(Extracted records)
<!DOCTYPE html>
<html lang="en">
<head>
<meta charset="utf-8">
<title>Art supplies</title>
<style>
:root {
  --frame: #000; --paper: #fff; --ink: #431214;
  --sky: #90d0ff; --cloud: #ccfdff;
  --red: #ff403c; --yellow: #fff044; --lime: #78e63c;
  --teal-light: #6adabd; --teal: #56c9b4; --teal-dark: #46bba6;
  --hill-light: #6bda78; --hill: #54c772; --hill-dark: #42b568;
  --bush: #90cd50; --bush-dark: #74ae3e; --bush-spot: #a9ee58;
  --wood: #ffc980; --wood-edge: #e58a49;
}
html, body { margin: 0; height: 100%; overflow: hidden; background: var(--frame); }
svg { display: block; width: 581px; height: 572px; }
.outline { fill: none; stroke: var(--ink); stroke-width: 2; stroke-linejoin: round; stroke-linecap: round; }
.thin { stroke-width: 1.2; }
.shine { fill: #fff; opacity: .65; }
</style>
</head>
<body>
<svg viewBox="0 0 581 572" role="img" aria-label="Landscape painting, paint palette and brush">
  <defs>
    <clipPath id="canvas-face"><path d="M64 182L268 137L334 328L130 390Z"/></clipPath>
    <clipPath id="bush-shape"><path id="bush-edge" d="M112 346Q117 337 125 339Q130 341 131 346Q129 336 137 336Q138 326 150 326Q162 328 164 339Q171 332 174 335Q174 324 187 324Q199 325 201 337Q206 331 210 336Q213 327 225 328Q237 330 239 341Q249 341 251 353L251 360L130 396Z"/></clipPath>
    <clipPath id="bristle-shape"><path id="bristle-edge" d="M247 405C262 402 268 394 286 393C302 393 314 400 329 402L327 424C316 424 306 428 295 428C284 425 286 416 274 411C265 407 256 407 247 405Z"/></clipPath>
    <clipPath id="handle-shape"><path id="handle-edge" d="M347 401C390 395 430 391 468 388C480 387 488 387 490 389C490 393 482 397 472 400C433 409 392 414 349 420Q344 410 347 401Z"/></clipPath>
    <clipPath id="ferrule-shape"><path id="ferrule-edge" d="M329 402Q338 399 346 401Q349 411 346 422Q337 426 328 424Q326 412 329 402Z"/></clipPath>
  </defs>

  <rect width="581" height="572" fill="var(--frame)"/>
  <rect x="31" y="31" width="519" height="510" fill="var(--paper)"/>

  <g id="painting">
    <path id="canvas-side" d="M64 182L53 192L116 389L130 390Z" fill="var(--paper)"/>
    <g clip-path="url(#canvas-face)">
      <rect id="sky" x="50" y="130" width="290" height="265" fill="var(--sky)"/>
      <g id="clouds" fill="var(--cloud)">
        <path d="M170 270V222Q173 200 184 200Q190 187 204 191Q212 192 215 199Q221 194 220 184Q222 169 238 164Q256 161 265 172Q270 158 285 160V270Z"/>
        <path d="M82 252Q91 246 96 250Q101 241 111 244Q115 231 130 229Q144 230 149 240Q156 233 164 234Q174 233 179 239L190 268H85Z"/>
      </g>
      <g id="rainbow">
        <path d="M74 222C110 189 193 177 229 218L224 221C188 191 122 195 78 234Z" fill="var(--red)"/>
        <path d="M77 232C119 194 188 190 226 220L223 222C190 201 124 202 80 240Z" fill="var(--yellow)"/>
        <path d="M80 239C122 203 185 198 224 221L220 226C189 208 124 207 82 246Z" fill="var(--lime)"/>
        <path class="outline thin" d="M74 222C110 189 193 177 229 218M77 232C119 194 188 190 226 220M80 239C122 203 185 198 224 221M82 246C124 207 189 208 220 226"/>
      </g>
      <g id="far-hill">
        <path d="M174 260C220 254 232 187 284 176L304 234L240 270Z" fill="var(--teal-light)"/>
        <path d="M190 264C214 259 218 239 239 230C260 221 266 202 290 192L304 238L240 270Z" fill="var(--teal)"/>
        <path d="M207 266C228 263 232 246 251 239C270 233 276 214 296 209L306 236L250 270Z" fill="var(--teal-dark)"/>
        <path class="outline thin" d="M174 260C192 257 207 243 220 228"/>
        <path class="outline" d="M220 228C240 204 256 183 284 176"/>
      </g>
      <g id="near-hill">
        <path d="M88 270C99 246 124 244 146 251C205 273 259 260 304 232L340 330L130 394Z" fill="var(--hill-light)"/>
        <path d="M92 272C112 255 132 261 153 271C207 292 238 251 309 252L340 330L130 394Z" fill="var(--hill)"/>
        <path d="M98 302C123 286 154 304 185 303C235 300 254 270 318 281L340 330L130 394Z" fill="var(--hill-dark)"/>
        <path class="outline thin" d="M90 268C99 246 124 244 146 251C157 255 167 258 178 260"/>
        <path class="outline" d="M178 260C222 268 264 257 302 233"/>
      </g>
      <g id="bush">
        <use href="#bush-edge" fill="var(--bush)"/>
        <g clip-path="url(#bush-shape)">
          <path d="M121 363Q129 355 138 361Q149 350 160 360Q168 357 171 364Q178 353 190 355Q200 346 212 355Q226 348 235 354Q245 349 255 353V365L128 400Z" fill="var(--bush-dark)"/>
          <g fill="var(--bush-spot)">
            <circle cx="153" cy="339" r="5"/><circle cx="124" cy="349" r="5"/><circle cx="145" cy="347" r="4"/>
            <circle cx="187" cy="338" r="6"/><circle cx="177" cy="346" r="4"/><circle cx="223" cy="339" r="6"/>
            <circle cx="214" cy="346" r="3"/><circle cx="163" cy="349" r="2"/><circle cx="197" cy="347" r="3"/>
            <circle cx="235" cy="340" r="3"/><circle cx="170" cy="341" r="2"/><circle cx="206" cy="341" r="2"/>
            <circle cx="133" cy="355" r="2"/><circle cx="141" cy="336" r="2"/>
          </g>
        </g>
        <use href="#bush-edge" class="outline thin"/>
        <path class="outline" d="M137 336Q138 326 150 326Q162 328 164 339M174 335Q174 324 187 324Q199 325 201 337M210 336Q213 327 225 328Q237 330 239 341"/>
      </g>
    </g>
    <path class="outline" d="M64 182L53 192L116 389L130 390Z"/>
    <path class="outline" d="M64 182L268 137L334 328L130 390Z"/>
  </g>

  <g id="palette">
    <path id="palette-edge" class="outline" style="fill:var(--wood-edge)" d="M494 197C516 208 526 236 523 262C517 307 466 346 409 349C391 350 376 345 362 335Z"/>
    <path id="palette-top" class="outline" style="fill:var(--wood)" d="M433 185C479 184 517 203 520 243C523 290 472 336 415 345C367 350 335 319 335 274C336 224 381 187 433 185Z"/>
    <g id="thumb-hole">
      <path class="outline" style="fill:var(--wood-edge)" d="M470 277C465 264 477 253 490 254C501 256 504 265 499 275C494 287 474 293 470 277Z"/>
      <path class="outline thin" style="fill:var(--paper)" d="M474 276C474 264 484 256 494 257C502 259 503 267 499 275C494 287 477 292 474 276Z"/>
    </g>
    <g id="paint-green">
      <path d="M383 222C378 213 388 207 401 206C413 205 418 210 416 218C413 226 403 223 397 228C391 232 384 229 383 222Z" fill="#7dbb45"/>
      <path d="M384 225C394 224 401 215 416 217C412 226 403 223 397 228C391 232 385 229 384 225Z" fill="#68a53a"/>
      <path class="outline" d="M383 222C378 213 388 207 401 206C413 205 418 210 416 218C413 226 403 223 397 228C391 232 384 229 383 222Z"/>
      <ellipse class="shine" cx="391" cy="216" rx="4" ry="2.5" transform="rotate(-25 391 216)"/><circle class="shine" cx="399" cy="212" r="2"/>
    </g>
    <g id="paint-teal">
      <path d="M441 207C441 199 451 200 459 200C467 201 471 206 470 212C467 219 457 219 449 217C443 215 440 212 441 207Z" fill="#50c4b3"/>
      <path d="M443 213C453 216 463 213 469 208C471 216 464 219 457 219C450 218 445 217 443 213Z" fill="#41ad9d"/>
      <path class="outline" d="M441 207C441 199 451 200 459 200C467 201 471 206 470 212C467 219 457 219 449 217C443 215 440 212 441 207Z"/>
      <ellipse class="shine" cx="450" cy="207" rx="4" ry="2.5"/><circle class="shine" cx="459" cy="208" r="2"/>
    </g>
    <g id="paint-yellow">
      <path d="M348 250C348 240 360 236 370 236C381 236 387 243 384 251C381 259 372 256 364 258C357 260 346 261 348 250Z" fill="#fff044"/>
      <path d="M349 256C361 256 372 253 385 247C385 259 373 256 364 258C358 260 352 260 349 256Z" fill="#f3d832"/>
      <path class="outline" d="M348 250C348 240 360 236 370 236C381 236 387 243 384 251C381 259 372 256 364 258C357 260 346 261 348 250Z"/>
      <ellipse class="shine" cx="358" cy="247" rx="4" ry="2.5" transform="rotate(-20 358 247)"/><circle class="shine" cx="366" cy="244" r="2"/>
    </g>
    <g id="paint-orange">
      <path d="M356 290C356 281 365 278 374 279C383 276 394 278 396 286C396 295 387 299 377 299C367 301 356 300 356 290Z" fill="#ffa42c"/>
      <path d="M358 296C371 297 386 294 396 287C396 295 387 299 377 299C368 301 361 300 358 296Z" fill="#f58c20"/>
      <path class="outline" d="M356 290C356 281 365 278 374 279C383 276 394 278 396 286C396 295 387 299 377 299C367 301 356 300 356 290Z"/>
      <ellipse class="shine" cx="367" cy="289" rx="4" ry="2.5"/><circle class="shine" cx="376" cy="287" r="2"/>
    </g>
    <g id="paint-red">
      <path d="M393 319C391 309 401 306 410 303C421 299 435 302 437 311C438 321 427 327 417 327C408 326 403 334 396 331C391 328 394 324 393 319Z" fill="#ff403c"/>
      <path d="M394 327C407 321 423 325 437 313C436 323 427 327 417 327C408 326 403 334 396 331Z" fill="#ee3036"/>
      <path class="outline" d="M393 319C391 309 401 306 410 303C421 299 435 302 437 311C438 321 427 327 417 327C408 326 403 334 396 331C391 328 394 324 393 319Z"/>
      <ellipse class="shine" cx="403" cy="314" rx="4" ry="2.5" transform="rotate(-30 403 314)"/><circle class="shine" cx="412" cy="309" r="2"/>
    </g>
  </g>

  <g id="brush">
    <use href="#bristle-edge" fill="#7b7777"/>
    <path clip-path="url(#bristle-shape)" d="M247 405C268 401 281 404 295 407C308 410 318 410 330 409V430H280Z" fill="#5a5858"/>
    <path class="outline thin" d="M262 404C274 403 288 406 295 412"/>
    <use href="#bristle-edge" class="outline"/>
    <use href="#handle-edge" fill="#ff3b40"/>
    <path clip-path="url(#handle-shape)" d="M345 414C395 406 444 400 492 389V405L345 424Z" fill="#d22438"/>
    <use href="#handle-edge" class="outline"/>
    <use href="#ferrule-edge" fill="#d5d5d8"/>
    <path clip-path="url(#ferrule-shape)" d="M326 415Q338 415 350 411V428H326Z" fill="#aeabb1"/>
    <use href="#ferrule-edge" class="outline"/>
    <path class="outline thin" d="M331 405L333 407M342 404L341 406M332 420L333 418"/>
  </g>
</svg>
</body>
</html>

To do
The answer must be every line of the records above that holds the word "circle".

Answer to this task
            <circle cx="153" cy="339" r="5"/><circle cx="124" cy="349" r="5"/><circle cx="145" cy="347" r="4"/>
            <circle cx="187" cy="338" r="6"/><circle cx="177" cy="346" r="4"/><circle cx="223" cy="339" r="6"/>
            <circle cx="214" cy="346" r="3"/><circle cx="163" cy="349" r="2"/><circle cx="197" cy="347" r="3"/>
            <circle cx="235" cy="340" r="3"/><circle cx="170" cy="341" r="2"/><circle cx="206" cy="341" r="2"/>
            <circle cx="133" cy="355" r="2"/><circle cx="141" cy="336" r="2"/>
      <ellipse class="shine" cx="391" cy="216" rx="4" ry="2.5" transform="rotate(-25 391 216)"/><circle class="shine" cx="399" cy="212" r="2"/>
      <ellipse class="shine" cx="450" cy="207" rx="4" ry="2.5"/><circle class="shine" cx="459" cy="208" r="2"/>
      <ellipse class="shine" cx="358" cy="247" rx="4" ry="2.5" transform="rotate(-20 358 247)"/><circle class="shine" cx="366" cy="244" r="2"/>
      <ellipse class="shine" cx="367" cy="289" rx="4" ry="2.5"/><circle class="shine" cx="376" cy="287" r="2"/>
      <ellipse class="shine" cx="403" cy="314" rx="4" ry="2.5" transform="rotate(-30 403 314)"/><circle class="shine" cx="412" cy="309" r="2"/>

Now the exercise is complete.